Spotlight on private squash clubs

The number of Squash clubs that are either run by volunteers or a management committee is quite high, thus these are good for the grassroots development of the sport – however, it was a shock to hear that a high-end health and racquets club operator announced plans to remove their Squash courts at one of their clubs to make way for a new exercise fad.

Private Squash Courts

Photo credit: Private Sports Facilities—WSJ Mansion (Pinterest)

Compared to the removal of Squash courts at Bath Sports & Leisure Centre, this renowned health and racquet club operator are well known for being the first ever health and racquets club in the UK to house all 3 racquets facilities– in fact, this high-brand has over 100 fantastic Squash courts across the UK clubs. This brings one question why is this company divesting the world’s healthiest sport – should not they look about capitalising on Squash?

The 80’s and 90’s Squash boom

Back in the 1980s, there was strong growth with health clubs with Squash courts as a result of the popularity of the sport plus access to the squash courts – oddly enough, there were squash clubs with no more than 10 squash courts – if they removed one or two, it did not matter as their members were to play.

Our friends at Sprintz Leisure were the first ever squash club in Walsall, West Midlands with no more than 6 courts.

Meanwhile, down in London, there was one true Squash club visionary, who set about creating his own chain of health & squash clubs – Harm Tegelaars, who was a sales manager for a clothing company and went on to develop the Metropolitan Club, which later became the Cannons Group.

The Coral Leisure Group used to operate a commercial squash division, headed up by England Squash professional player and qualified accountant John Treharne; who then later founded the Dragons Health Club, in 1991 – from his clubs had competition standard Squash courts.

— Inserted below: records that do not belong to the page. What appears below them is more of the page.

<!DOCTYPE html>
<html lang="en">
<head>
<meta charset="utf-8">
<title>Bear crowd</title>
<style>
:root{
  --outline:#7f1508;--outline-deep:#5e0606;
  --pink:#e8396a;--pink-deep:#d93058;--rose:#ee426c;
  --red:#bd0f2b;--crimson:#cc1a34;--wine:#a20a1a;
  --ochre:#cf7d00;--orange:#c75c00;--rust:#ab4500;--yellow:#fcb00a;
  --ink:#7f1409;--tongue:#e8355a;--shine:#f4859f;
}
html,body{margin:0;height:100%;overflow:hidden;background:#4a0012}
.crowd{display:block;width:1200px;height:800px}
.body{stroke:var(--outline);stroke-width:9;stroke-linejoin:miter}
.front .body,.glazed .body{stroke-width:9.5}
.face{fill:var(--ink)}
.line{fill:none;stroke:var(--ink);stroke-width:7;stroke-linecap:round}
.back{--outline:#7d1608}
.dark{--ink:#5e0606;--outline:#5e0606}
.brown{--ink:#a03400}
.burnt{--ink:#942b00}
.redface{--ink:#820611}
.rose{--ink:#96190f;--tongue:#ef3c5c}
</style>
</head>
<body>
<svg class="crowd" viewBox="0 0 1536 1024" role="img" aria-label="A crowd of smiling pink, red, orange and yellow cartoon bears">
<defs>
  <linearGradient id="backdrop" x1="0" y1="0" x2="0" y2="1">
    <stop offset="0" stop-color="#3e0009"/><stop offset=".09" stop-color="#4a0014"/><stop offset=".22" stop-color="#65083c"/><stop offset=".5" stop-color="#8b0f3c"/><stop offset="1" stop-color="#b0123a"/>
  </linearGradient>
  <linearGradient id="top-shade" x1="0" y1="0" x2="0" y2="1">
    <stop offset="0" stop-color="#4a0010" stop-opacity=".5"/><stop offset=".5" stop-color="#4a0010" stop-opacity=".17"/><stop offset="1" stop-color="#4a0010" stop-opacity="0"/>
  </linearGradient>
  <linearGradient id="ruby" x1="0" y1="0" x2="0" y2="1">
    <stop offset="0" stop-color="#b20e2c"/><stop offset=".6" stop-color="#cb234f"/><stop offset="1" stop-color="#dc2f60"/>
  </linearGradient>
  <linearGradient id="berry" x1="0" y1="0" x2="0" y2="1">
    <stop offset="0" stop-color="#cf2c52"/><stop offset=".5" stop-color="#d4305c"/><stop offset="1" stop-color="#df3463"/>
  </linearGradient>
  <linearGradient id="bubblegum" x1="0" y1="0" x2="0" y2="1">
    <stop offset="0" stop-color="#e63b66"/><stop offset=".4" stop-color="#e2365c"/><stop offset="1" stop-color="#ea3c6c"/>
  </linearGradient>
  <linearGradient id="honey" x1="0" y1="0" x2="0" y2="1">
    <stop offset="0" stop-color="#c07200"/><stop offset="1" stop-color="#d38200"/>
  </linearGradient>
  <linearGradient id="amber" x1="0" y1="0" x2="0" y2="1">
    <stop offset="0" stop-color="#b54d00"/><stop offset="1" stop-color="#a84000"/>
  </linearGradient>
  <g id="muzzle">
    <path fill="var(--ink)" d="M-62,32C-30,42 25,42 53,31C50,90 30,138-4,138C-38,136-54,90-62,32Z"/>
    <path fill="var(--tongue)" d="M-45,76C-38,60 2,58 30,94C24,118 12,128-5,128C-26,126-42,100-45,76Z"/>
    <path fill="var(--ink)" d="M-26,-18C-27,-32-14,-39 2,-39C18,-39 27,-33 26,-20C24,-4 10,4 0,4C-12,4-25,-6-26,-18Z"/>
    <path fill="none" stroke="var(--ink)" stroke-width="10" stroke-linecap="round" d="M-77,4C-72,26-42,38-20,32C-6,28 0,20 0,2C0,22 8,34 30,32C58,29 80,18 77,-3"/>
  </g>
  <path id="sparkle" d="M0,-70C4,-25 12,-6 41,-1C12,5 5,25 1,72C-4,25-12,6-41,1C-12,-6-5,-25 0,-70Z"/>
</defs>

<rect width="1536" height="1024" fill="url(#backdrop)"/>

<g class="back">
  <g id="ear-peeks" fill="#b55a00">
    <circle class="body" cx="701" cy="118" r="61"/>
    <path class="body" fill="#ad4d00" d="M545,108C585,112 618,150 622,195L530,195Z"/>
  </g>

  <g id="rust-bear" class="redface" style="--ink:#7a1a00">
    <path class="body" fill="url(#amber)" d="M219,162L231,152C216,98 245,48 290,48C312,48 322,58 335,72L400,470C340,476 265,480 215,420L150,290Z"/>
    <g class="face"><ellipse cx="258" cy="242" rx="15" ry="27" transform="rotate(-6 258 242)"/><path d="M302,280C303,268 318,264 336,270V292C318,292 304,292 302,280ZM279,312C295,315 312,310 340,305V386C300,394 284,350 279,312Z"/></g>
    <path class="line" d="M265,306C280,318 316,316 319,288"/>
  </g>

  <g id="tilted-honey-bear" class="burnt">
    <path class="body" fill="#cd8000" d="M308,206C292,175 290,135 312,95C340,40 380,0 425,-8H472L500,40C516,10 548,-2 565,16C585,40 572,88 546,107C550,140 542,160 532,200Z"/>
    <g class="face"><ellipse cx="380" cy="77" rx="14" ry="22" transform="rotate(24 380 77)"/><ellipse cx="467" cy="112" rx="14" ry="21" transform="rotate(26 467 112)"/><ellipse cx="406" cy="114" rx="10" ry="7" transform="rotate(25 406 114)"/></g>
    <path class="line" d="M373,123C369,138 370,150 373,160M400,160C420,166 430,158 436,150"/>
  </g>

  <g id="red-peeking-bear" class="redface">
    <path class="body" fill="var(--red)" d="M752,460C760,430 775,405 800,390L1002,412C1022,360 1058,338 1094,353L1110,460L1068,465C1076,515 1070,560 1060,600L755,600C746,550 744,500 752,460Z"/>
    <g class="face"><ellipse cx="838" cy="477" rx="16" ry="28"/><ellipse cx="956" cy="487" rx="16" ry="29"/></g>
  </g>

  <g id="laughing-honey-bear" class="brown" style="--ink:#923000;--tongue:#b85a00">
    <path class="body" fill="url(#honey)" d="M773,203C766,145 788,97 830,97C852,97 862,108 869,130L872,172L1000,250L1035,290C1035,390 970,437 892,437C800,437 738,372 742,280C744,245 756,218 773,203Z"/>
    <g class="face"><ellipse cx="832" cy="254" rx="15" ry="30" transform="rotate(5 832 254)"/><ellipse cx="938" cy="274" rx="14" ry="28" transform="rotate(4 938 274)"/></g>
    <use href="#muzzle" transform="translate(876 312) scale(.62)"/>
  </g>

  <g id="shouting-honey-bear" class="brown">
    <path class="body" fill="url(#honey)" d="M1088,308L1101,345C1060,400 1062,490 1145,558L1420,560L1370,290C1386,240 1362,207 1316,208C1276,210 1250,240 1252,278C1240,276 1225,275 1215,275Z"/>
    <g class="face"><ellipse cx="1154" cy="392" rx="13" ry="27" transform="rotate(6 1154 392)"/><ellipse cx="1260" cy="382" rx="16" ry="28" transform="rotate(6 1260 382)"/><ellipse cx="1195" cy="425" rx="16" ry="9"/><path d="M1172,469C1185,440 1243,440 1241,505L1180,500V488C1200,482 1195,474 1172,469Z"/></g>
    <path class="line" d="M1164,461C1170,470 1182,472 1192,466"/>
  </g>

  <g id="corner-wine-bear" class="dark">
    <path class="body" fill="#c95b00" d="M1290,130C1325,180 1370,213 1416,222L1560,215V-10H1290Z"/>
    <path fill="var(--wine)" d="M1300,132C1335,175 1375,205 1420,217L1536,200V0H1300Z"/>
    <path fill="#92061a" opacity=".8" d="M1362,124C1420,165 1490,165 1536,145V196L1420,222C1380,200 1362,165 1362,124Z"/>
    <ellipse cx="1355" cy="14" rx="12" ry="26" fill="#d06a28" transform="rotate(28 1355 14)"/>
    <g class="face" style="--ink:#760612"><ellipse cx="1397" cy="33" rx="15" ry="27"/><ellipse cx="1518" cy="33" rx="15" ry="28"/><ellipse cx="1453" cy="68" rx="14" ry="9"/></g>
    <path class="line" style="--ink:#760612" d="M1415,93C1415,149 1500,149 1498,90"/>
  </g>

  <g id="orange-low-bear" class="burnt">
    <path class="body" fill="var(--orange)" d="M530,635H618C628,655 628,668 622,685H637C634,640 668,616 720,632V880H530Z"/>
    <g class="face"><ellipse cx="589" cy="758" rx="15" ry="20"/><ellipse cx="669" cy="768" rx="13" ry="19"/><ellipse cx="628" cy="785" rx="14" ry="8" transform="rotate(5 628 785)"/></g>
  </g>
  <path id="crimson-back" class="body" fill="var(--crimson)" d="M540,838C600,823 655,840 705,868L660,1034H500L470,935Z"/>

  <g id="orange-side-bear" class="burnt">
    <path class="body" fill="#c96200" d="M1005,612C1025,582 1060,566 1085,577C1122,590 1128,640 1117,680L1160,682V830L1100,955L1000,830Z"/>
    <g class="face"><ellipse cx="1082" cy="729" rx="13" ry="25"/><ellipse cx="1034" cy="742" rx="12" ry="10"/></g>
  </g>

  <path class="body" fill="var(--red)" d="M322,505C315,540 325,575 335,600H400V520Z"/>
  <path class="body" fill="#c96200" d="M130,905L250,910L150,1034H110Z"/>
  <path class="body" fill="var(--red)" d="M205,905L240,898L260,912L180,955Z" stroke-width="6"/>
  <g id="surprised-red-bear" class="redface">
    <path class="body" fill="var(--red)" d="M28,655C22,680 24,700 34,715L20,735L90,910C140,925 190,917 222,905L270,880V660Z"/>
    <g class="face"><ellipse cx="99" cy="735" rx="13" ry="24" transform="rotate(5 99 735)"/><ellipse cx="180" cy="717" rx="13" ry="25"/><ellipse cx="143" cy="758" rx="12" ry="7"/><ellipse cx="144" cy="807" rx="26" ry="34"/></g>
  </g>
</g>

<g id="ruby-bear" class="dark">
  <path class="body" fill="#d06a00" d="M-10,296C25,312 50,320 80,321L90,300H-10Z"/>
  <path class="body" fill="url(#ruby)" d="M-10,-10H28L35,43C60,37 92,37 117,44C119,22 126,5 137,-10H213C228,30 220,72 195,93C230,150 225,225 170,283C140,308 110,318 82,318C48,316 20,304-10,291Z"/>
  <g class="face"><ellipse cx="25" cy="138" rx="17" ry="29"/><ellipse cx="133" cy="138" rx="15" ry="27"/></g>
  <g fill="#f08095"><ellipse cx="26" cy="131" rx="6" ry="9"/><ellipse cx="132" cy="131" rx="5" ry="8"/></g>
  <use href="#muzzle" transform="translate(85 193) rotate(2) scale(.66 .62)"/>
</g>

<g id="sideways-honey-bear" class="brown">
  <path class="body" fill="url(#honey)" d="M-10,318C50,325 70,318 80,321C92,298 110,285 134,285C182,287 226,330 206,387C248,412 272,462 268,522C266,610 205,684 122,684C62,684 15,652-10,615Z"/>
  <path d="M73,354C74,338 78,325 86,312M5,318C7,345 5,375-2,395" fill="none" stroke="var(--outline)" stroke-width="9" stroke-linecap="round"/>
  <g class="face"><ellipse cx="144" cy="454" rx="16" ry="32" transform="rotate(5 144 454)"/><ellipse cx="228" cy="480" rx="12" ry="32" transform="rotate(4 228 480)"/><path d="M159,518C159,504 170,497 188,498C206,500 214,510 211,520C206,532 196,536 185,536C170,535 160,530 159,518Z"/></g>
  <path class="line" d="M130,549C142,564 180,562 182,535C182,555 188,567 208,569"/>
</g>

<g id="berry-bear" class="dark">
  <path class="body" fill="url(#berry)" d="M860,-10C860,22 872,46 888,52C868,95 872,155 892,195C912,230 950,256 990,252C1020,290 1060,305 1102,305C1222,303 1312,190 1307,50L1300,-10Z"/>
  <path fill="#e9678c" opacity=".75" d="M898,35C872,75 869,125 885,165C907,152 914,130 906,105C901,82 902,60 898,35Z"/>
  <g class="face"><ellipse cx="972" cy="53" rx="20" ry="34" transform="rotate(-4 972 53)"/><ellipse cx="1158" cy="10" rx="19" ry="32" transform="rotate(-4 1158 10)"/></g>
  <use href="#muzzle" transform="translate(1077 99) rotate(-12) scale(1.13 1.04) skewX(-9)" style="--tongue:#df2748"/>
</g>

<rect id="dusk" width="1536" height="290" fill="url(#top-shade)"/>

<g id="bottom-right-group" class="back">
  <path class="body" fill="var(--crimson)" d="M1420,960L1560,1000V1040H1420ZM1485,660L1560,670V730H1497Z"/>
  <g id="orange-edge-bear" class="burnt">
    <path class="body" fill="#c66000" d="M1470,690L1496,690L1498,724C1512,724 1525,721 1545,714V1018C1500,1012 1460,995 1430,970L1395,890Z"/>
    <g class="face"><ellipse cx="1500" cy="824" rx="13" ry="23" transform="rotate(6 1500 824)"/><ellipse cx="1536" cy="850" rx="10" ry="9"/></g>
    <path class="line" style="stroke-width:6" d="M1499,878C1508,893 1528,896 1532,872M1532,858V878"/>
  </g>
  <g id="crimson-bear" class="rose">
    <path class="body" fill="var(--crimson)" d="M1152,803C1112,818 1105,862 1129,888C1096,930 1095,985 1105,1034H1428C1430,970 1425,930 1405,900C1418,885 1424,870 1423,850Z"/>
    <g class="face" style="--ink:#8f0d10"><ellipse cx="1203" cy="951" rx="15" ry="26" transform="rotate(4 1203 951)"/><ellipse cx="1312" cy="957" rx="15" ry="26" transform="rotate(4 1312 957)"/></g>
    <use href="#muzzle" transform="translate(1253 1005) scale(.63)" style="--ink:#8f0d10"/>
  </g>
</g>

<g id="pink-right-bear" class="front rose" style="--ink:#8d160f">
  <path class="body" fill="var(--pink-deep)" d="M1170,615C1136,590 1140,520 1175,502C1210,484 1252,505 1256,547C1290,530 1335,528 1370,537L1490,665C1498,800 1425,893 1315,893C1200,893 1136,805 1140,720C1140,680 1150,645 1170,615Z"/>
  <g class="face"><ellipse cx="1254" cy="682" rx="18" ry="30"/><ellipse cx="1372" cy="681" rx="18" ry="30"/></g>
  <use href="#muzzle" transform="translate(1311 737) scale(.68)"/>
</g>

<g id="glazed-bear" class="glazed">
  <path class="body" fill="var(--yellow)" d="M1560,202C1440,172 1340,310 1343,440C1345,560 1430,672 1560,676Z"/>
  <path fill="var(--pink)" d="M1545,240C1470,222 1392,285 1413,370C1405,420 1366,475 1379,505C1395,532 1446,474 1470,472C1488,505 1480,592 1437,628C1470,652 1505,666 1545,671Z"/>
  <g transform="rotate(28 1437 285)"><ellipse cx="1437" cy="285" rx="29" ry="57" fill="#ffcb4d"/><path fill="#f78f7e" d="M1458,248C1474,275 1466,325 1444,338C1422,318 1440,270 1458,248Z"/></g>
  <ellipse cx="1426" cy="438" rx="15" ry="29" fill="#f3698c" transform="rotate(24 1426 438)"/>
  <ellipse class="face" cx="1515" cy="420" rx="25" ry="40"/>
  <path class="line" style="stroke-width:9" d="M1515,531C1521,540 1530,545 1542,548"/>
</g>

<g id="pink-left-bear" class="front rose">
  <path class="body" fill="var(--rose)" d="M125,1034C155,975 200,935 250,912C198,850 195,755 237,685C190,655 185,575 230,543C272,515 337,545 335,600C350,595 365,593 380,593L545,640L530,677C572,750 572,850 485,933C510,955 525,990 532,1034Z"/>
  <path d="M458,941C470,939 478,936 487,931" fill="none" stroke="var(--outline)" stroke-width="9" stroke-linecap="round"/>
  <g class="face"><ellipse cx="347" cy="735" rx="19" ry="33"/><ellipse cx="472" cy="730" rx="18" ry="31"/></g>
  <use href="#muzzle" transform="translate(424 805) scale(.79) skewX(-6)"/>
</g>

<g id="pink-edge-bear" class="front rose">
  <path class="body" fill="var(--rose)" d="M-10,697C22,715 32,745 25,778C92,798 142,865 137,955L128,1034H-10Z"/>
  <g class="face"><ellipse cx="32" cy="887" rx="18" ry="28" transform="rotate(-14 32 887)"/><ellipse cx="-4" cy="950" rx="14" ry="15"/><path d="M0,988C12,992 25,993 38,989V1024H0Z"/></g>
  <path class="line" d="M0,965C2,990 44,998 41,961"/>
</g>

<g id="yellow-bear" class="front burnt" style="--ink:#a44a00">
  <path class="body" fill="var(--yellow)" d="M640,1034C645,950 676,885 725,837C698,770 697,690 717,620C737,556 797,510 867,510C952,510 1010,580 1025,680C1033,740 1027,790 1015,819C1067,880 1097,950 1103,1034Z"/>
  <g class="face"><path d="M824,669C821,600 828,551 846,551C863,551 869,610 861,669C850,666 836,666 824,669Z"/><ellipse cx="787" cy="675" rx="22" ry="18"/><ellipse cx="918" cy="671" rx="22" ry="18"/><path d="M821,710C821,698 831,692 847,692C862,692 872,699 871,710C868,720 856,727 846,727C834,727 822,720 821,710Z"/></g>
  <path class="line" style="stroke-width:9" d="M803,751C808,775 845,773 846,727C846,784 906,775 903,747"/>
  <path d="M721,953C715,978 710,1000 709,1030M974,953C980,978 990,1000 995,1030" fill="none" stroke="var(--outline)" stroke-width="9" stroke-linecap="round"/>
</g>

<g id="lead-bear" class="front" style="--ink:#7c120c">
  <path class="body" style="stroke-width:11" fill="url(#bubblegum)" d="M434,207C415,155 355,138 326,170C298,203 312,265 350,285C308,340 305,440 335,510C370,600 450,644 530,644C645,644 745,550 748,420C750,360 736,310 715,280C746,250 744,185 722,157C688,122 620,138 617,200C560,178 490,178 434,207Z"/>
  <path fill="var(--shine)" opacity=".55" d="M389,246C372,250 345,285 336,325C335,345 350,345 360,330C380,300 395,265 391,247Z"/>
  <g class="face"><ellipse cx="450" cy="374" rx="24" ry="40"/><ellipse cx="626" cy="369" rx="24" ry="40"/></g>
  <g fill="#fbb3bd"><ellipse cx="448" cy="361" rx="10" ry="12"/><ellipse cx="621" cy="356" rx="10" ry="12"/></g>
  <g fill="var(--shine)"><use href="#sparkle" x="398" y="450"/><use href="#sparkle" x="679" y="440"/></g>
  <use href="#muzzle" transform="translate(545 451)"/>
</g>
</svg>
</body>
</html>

Towards the end of the ’90s saw a drop in the number of health clubs with squash courts, some removed the courts altogether, whereas others decided just to reduce the number to two or more squash courts at their clubs.

Dip in popularity leads to reduction in courts

In the 2000s, following the reduction of Squash courts, there very few leading high-end health club operators with either Squash courts or a combination of Tennis, Badminton, and Squash is as follows:

  • Bannatyne Leisure
  • David Lloyd Leisure
  • Nuffield Health (following their acquisition of the Cannons Group)
  • Virgin Active

In terms of standalone clubs and ones with the England Squash Gold accreditation, the most notable ones are:

  • Edgbaston Priory Club, Birmingham
  • The Southbank Club, Wandsworth, London
  • The Roehampton Club, South West London
  • The Royal Automobile Club, Central London

Having visited these venues, they can certainly give the likes of David Lloyd Leisure some serious competition, in terms of customer care and management control – in other words, no risk of reducing Squash provision to make way for other amenities.

For instance, the Southbank Club is the finest squash in South West London and one of the oldest, plus still has outstanding courts of a championship standard.

Outlook for private squash courts

To sum up, given the news of this renowned health & sports club, the operator’s decision to remove their entire Squash facility doesn’t look for their public image, especially if their core racquet is Tennis provision.

Hence, there will be a debate between Squash v Tennis – which one is better (no guesses who has produced the most world champions in the last 15 years); the former has more kudos in terms of success but just needs an extra push to out do its racquet brother.

In a nutshell, it is time for England Squash along with the Professional Squash Association to forge more links with the private standalone Squash clubs – not just the private ones with revenue of £ 5 million or more to produce the next generation of Squash players.